Bull thistle flower. Image credit: Sigrid Resh.

Bull thistle flower

Image credit: Sigrid Resh

Bull Thistle

Cirsium vulgare


Bull thistle, a member of the Asteraceae family, is yet another herbaceous biennial on our list of invasives. Unfortunately, bull thistle can flourish in an array of sites ranging from meadows, forests, roadsides, ditches, and most disturbed sites. Identifying features include:

  • basal rosette during the first year 
  • reaches heights ranging from 1-5 feet during the second year
  • very hairy, deeply lobed leaves with narrow teeth and lobes tipped with spines (coarse hairs on top of leaves, soft hairs underneath)
  • purple flower heads are 1-2 inches wide, with bracts tipped in long, stiff spines
  • often singular flowers, bloom July-August, typically a few weeks after other thistles
  • stems are winged and spiny, similar to that of European marsh thistle
  • long taproot reaching lengths upwards of 2 feet
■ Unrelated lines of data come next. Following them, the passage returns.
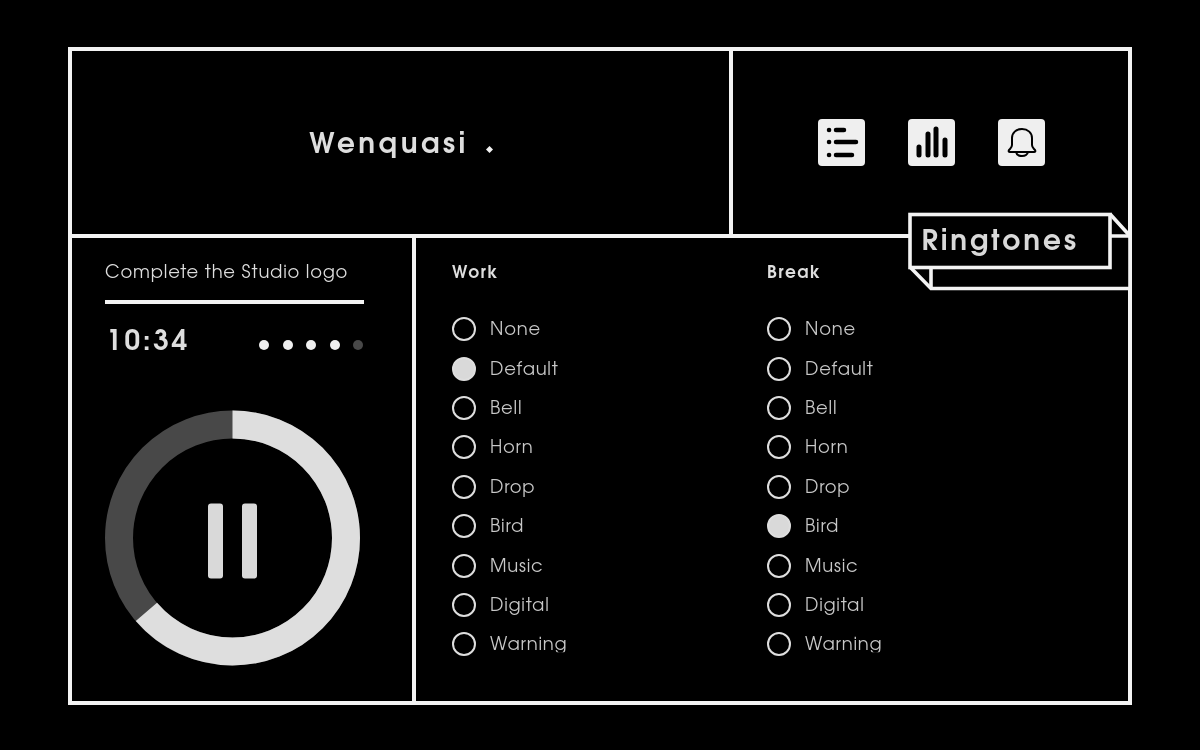
<!DOCTYPE html>
<html lang="en">
<head>
<meta charset="utf-8">
<title>Wenquasi – Ringtones</title>
<style>
:root {
  --ground: #000;
  --line: #f3f3f3;
  --tile: #efefef;
  --text: #dedede;
  --mark: #d9d9d9;
  --soft: #c8c8c8;
  --muted: #484848;
}
*, *::before { box-sizing: border-box; margin: 0; padding: 0; }
html, body { width: 1200px; height: 750px; overflow: hidden; background: var(--ground); }
body {
  position: relative;
  padding: 47px 68px 45px;
  color: var(--text);
  font-family: "TeX Gyre Adventor", "Century Gothic", sans-serif;
  font-size: 18px;
  letter-spacing: .75px;
  white-space: nowrap;
}
svg { display: block; }
ul { list-style: none; }
.frame {
  display: grid;
  grid-template-rows: 187px 1fr;
  width: 1064px;
  height: 658px;
  border: 4px solid var(--line);
}
.top { display: grid; grid-template-columns: 661px 1fr; border-bottom: 4px solid var(--line); }
.brand {
  display: flex;
  align-items: center;
  justify-content: center;
  gap: 17px;
  padding-left: 1px;
  border-right: 4px solid var(--line);
}
.brand h1 { padding-top: 4px; font-size: 28px; line-height: 36px; letter-spacing: 3.4px; }
.brand svg { margin-top: 14px; }
.menu { display: flex; align-items: center; justify-content: center; gap: 43px; padding-left: 1px; }
.menu a { display: block; width: 47px; height: 47px; border-radius: 4px; background: var(--tile); }
.main { display: grid; grid-template-columns: 344px 1fr; }
.timer { padding: 16px 0 0 33px; border-right: 4px solid var(--line); }
.task { width: 259px; height: 50px; line-height: 38px; border-bottom: 4px solid var(--line); }
.status { display: flex; align-items: center; justify-content: space-between; width: 258px; height: 72px; }
.clock { padding: 4px 0 0 1px; font-size: 28px; line-height: 36px; font-weight: 700; letter-spacing: 2.7px; }
.rounds { display: flex; gap: 13.5px; margin-top: 10px; }
.rounds li { width: 10px; height: 10px; border-radius: 50%; background: var(--tile); }
.rounds .left { background: var(--muted); }
.dial { margin-top: 34px; }
.tones { display: grid; grid-template-columns: 315px 1fr; padding: 16px 0 0 35.5px; }
.tones h3 { margin: 0 0 17.5px .5px; font-size: 17px; line-height: 38px; letter-spacing: 1.5px; }
.tones ul { display: grid; grid-auto-rows: 39.4px; }
.tones li { display: flex; align-items: center; gap: 14.5px; color: var(--soft); }
.tones li::before {
  content: "";
  width: 24px;
  height: 24px;
  border: 2px solid var(--text);
  border-radius: 50%;
}
.tones .chosen::before { background: var(--mark); }
.tones span { position: relative; top: 1px; line-height: 24px; }
.tones li:last-child span { clip-path: inset(0 0 5px 0); }
.ribbon { position: absolute; left: 908px; top: 212px; width: 224px; height: 79px; }
.ribbon svg { position: absolute; left: 0; top: 0; }
.ribbon h2 {
  position: absolute;
  left: 13.5px;
  top: 12px;
  font-size: 28px;
  line-height: 36px;
  letter-spacing: 2.9px;
  color: var(--mark);
}
</style>
</head>
<body>
<div class="frame">
  <header class="top">
    <div class="brand">
      <h1>Wenquasi</h1>
      <svg width="7" height="7" aria-hidden="true"><polygon points="3.5,0 7,3.5 3.5,7 0,3.5" fill="#f3f3f3"/></svg>
    </div>
    <nav class="menu">
      <a href="#" aria-label="Tasks">
        <svg width="47" height="47" fill="none" stroke="#000" stroke-width="4.5" stroke-linecap="round">
          <path d="M11 11h.1M18 11h8M11 23h.1M18 23h20M11 36h.1M18 36h16"/>
        </svg>
      </a>
      <a href="#" aria-label="Statistics">
        <svg width="47" height="47" fill="none" stroke="#000" stroke-width="5" stroke-linecap="round">
          <path d="M11 28v8M20 15v21M28 10v26M37 21v15"/>
        </svg>
      </a>
      <a href="#" aria-label="Ringtones">
        <svg width="47" height="47" fill="none" stroke="#000" stroke-width="2" stroke-linejoin="round">
          <path d="M24 10C18 10 14 14 14 19v7q0 2-2 4l-1 1q-1 2 1 2h24q2 0 1-2l-1-1q-2-2-2-4v-7c0-5-4-9-10-9z"/>
          <path d="M18 33q1 4 6 4t6-4"/>
        </svg>
      </a>
    </nav>
  </header>
  <main class="main">
    <section class="timer">
      <p class="task">Complete the Studio logo</p>
      <div class="status">
        <time class="clock">10:34</time>
        <ul class="rounds"><li></li><li></li><li></li><li></li><li class="left"></li></ul>
      </div>
      <svg class="dial" width="256" height="256" role="img" aria-label="Timer running, pause">
        <g fill="none" stroke-width="28" transform="rotate(-90 127.5 128)">
          <circle cx="127.5" cy="128" r="113.5" stroke="#484848"/>
          <circle cx="127.5" cy="128" r="113.5" stroke="#dedede" pathLength="1000" stroke-dasharray="637 363"/>
        </g>
        <g fill="#d9d9d9">
          <rect x="103" y="93.5" width="15" height="75" rx="3"/>
          <rect x="137" y="93.5" width="15" height="75" rx="3"/>
        </g>
      </svg>
    </section>
    <section class="tones">
      <div>
        <h3>Work</h3>
        <ul>
          <li><span>None</span></li>
          <li class="chosen"><span>Default</span></li>
          <li><span>Bell</span></li>
          <li><span>Horn</span></li>
          <li><span>Drop</span></li>
          <li><span>Bird</span></li>
          <li><span>Music</span></li>
          <li><span>Digital</span></li>
          <li><span>Warning</span></li>
        </ul>
      </div>
      <div>
        <h3>Break</h3>
        <ul>
          <li><span>None</span></li>
          <li><span>Default</span></li>
          <li><span>Bell</span></li>
          <li><span>Horn</span></li>
          <li><span>Drop</span></li>
          <li class="chosen"><span>Bird</span></li>
          <li><span>Music</span></li>
          <li><span>Digital</span></li>
          <li><span>Warning</span></li>
        </ul>
      </div>
    </section>
  </main>
</div>
<div class="ribbon">
  <svg width="224" height="79" fill="#000" stroke="#f3f3f3" stroke-width="3.6" aria-hidden="true">
    <path d="M2 55L23 76.5H222V24L202 2"/>
    <path d="M23 55v21M202 24h21" fill="none"/>
    <rect x="2" y="2.5" width="200" height="53"/>
  </svg>
  <h2>Ringtones</h2>
</div>
</body>
</html>
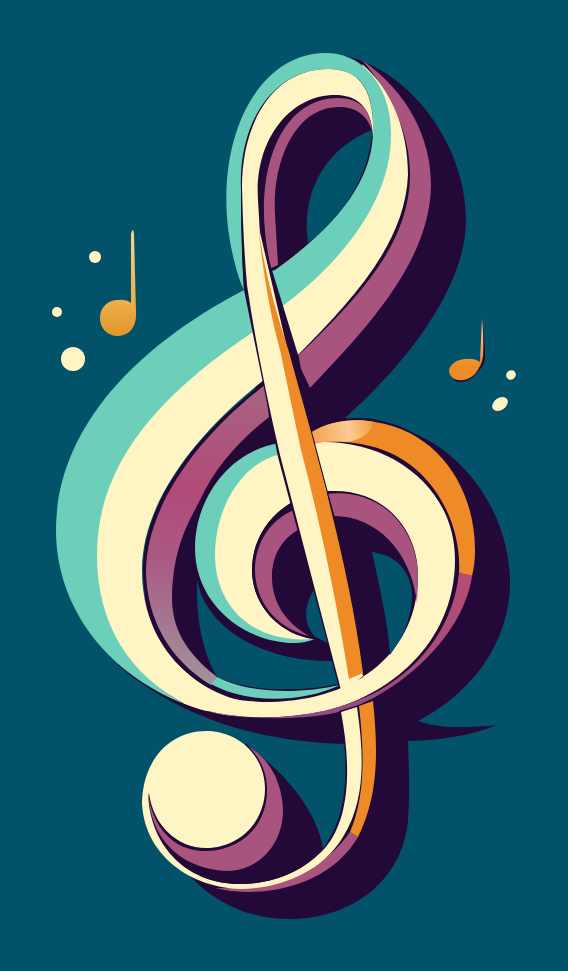
<!DOCTYPE html>
<html lang="en">
<head>
<meta charset="utf-8">
<title>Treble clef</title>
<style>
:root{--night:#02526a;--ink:#220937;--mint:#6bcfb9;--cream:#fff4c3;--plum:#a9547f;--orange:#ee8b26}
html,body{margin:0;padding:0;background:var(--night)}
body{width:568px;height:971px;overflow:hidden}
svg{display:block}
.night{fill:var(--night)}
.ink{fill:var(--ink)}
.mint{fill:var(--mint)}
.cream{fill:var(--cream)}
.plum{fill:var(--plum)}
.orange{fill:var(--orange)}
</style>
</head>
<body>
<svg width="568" height="971" viewBox="0 0 568 971" role="img" aria-label="Ornamental treble clef with two small notes">
<defs>
<linearGradient id="bowl-plum" gradientUnits="userSpaceOnUse" x1="255" y1="400" x2="205" y2="685">
<stop offset="0" stop-color="#a9607f"/><stop offset=".35" stop-color="#b24a78"/><stop offset=".6" stop-color="#a95a83"/><stop offset="1" stop-color="#a2929d"/>
</linearGradient>
<linearGradient id="ring-orange" gradientUnits="userSpaceOnUse" x1="312" y1="438" x2="374" y2="428">
<stop offset="0" stop-color="#f3a050"/><stop offset=".6" stop-color="#fbcd92"/><stop offset=".95" stop-color="#f3a248"/><stop offset="1" stop-color="#ee8b26"/>
</linearGradient>
<linearGradient id="ring-plum" gradientUnits="userSpaceOnUse" x1="465" y1="575" x2="300" y2="718">
<stop offset="0" stop-color="#b24d76"/><stop offset="1" stop-color="#8f4c83"/>
</linearGradient>
<linearGradient id="note-gold" gradientUnits="userSpaceOnUse" x1="0" y1="230" x2="0" y2="336">
<stop offset="0" stop-color="#f4d58d"/><stop offset=".65" stop-color="#eeb04c"/><stop offset="1" stop-color="#e19728"/>
</linearGradient>
<linearGradient id="note-amber" gradientUnits="userSpaceOnUse" x1="0" y1="318" x2="0" y2="366">
<stop offset="0" stop-color="#f8d595"/><stop offset="1" stop-color="#ee8b26"/>
</linearGradient>
</defs>

<rect class="night" width="568" height="971"/>

<g id="cast-shadow">
<path class="ink" d="M345 56C410 70 466 145 466 220C466 285 410 360 345 418L400 428C470 450 510 520 510 583C510 640 474 692 418 721C440 729 470 728 497 725C470 736 440 740 408 741C409 770 410 795 408 820C403 880 352 919 290 919C250 919 216 904 190 876L240 880L335 845C350 810 350 780 345 744C250 742 172 712 118 665L160 560L260 380L290 300Z"/>
<path class="ink" d="M246 744C278 768 316 805 322 850L260 882L200 872L165 850Z"/>
</g>

<g id="ribbon">
<path class="plum" d="M362 60C408 92 431 138 431 185C430 260 370 325 310 388L296 358C350 305 408 250 410 178C411 135 392 95 362 60Z"/>
<path class="cream" d="M362 64C392 90 408 130 408 175C405 245 350 302 298 355L265 379C200 430 142 500 142 570C142 650 200 702 270 702V718C230 718 205 712 185 704C130 675 90 625 90 555C90 470 150 395 256 325L284 300C350 250 385 190 385 135Z"/>
<path class="mint" d="M244 290C238 278 231 252 228 228C217 130 262 53 325 53C342 53 357 59 367 70C383 85 391 108 391 135C391 195 350 255 284 305L256 330C150 400 97 470 97 555C97 625 130 675 185 704C110 675 56 610 56 530C56 440 120 355 244 290Z"/>
<path class="ink" d="M267 272L275 270C345 220 373 175 373 130C374 90 360 69 328 69C275 69 238 120 241 190Q241 250 244 290Z"/>
<path class="cream" d="M242 195C240 120 275 69 328 69C360 69 375 90 373 137C372 105 355 95 335 95C290 95 254 140 258 200L260 235L246 270Z"/>
<path class="night" d="M372 130C328 147 300 190 308 243C340 218 370 178 372 130Z"/>
<path class="plum" d="M271 268C250 180 277 98 338 98C360 98 371 110 372 131C365 108 345 104 325 109C292 118 272 165 275 215L278 265Z"/>
</g>

<g id="bowl-interior">
<path class="ink" d="M265 382C200 430 143 500 143 570C143 648 200 704 270 704C310 704 340 696 360 684L300 440Z"/>
<path fill="url(#bowl-plum)" d="M265 385C200 435 146 505 146 572C147 620 170 660 211 685L217 677C185 652 172 628 172 597C173 545 190 520 200 500C215 467 240 440 269 417Z"/>
<path class="night" d="M197 580C205 622 250 660 332 661L338 684C300 692 250 692 217 677C203 652 196 622 197 580Z"/>
<path class="mint" d="M211 684L217 677C250 694 300 694 340 685C300 704 245 703 211 684Z"/>
</g>

<g id="ring">
<path class="ink" d="M195 545C196 620 250 661 332 661L345 640L420 620L470 560L400 440L280 443C235 450 195 490 195 545Z"/>
<path class="ink" d="M310 431C330 418 360 415 382 421C443 434 479 495 477 555L470 595C450 660 390 705 330 717C290 723 250 720 205 711L330 700L420 640L440 480Z"/>
<path class="mint" d="M280 443C230 450 195 498 195 548C195 605 245 643 295 643Q305 643 315 639C260 634 228 590 228 550C228 510 250 475 290 455Z"/>
<path class="cream" d="M281 454L320 442C390 440 455 487 455 560C455 635 400 692 325 711C270 722 220 718 183 703L200 690C220 698 245 702 270 702C360 700 418 650 418 575C418 530 385 491 335 491C290 491 252 525 252 570C252 602 275 632 312 639C255 644 215 608 215 555C215 510 240 463 281 454Z"/>
<path class="ink" d="M335 491C290 491 252 525 252 570C252 602 275 632 312 639L335 645L350 600Z"/>
<path class="plum" d="M300 508C272 516 255 542 255 570C255 600 275 628 309 636C285 622 272 602 272 577C272 553 284 535 306 526Z"/>
<path class="plum" d="M326 494C382 487 418 530 418 577L417 603C411 550 375 515 332 516Z"/>
<path class="night" d="M317 585C303 605 303 622 314 636L333 646Z"/>
<path class="night" d="M372 552C395 555 412 570 412 597C411 620 403 637 390 655C388 622 380 590 372 552Z"/>
<path class="orange" d="M310 433C330 420 355 418 375 422C440 432 475 490 475 550Q475 564 472 576L459 573C462 520 430 460 370 446C350 441 332 441 315 443Z"/>
<path fill="url(#ring-orange)" d="M310 433C330 420 355 418 375 422Q367 440 346 442Q330 440 315 443Z"/>
<path fill="url(#ring-plum)" d="M459 573L472 576C463 640 390 702 330 714C300 719 270 719 240 717C290 720 340 712 380 690C425 664 454 622 459 573Z"/>
</g>

<g id="stem">
<path class="ink" d="M241 185Q241 240 244 290L278 457L339 686L342 689L363 677L352 580L326 485L312 432L299 358L272 270Z"/>
<path class="cream" d="M242 185Q243 240 247 285Q258 360 280 455L341 690L352 685L363 676L326 490L288 352L259 228Z"/>
<path class="orange" d="M258 225Q265 280 289 352L311 432L326 490C340 545 355 610 363 673L349 679Q330 560 301 450L280 350Q266 300 258 225Z"/>
</g>

<g id="tail">
<path class="night" d="M262 744Q305 747 345 744C351 790 342 828 322 850C316 805 278 768 246 744Z"/>
<path class="ink" d="M339 711L375 700C380 750 378 800 355 838C325 890 260 897 205 886L240 860L322 850C345 820 352 775 339 711Z"/>
<path class="plum" d="M350 832L358 837C330 885 265 900 215 888C270 890 320 875 350 832Z"/>
<path class="orange" d="M359 706L373 701C378 750 379 795 358 837L350 832C366 795 364 750 359 706Z"/>
<path class="cream" d="M341 712L357 707C364 755 366 800 343 837C320 875 275 889 240 889C185 887 142 850 142 800L149 795C152 845 185 884 240 884C275 884 305 870 325 848C349 820 352 770 341 712Z"/>
</g>

<g id="ball">
<path class="ink" d="M148 793C150 850 190 884 240 884C275 884 305 870 323 849C316 805 278 768 246 744Z"/>
<path class="plum" d="M149 800C153 845 188 871 230 871C264 868 283 840 283 810C282 780 268 757 246 745L225 800Z"/>
<path class="ink" d="M148 793C152 825 172 852 207 851C242 850 267 825 267 790C267 770 258 755 246 744Z"/>
<path class="cream" d="M142 805C142 760 170 731 206 731C240 731 265 757 265 789C265 822 239 848 206 848C177 848 153 825 149 793Q147 800 150 818Z"/>
</g>

<g id="left-note" fill="url(#note-gold)">
<path d="M131 303L131 234Q133 226 134 234L136 312C137 326 130 336 118 336C107 336 100 328 100 318C100 307 108 300 118 300Q126 299 131 303Z"/>
</g>

<g id="right-note">
<path class="ink" d="M482 318Q485 340 485 357C485 366 480 369 476 374C470 382 460 384 453 380L481 362Z"/>
<path fill="url(#note-amber)" d="M480 362L482 318Q484 340 483 356Q482 365 475 374C467 382 455 382 451 376C445 368 455 359 466 359Q474 358 480 362Z"/>
</g>

<g id="dots" class="cream">
<circle cx="95" cy="257" r="6"/>
<circle cx="57" cy="312" r="5"/>
<circle cx="73" cy="359" r="12"/>
<ellipse cx="511" cy="375" rx="5" ry="4.5" transform="rotate(-35 511 375)"/>
<ellipse cx="500" cy="404" rx="8.5" ry="6" transform="rotate(-35 500 404)"/>
</g>
</svg>
</body>
</html>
Like other thistles, bull thistle is armed with a great number of spines that can and will penetrate exposed skin.

For more information visit Midwest Invasive Species Information Network (MISIN).

bull thistle flower

Purple bull thistle flower being pollinated

Image credit: Sigrid Resh

bull thistle foliage

Bull thistle foliage

Image credit: Sigrid Resh

Bull thistle spiny stems

Spiny stems of bull thistle

Image credit: Sigrid Resh

bull thistle basal rosette

Bull thistle basal rosette

Image credit: Sigrid Resh

KISMA Management Practices

A common invasive found throughout the continental United States, bull thistle poses many ecological threats such as reducing quality wildlife forage and the loss of species diversity. Like many other biennial invasives, bull thistle is able to produce a large seed bank that can remain viable for up to 10 years! As a result, the plant can easily spread and form dense stands in disturbed sites. See the following steps for proper bull thistle management.

  1. always wear protective clothing - pants, long sleeve shirts, gloves, and potentially safety glasses
  2. when working with smaller populations, hand pulling with gloves and a shovel is the preferred option (if the root cannot be fully extracted, try to cut it at least 1 inch below the soil)
  3. when working with larger infestations, mowing or weed whipping can be done, although repeated cuts - one early season before flowers bloom, and one late season - will be needed to suppress the plant (be sure not to mow infestations that are flowering as this will distribute seed)
  4. after removal, ensure proper disposal through bagging or piling

Note: Like many other invasives, early detection and management of small populations is key to bull thistle control. Because of the plant’s ability to produce a large seed bank, complete eradication will require several years of continued management and monitoring. Furthermore, management practices which target the plant's roots, such as hand pulling, are preferred, but not necessary as bull thistle can only reproduce through seed production via its flowers. 

Native Alternatives 

If you do happen to remove bull thistle on your property, it is always a good idea to plant some natives in its absence! Since bull thistle prefers an array of disturbed sites, it would be best to use natives that also grow well in these conditions. A few great options would be native goldenrods (Solidago spp.), sunflowers (Helianthus spp.), wild lupine (Lupinus perennis), swamp milkweed (Asclepias incarnata), native marsh thistle (Cirsium muticum), and native asters (Asteraceae family). In addition to promoting wildlife diversity, these species also grow well in meadows, field edges, and forest edges.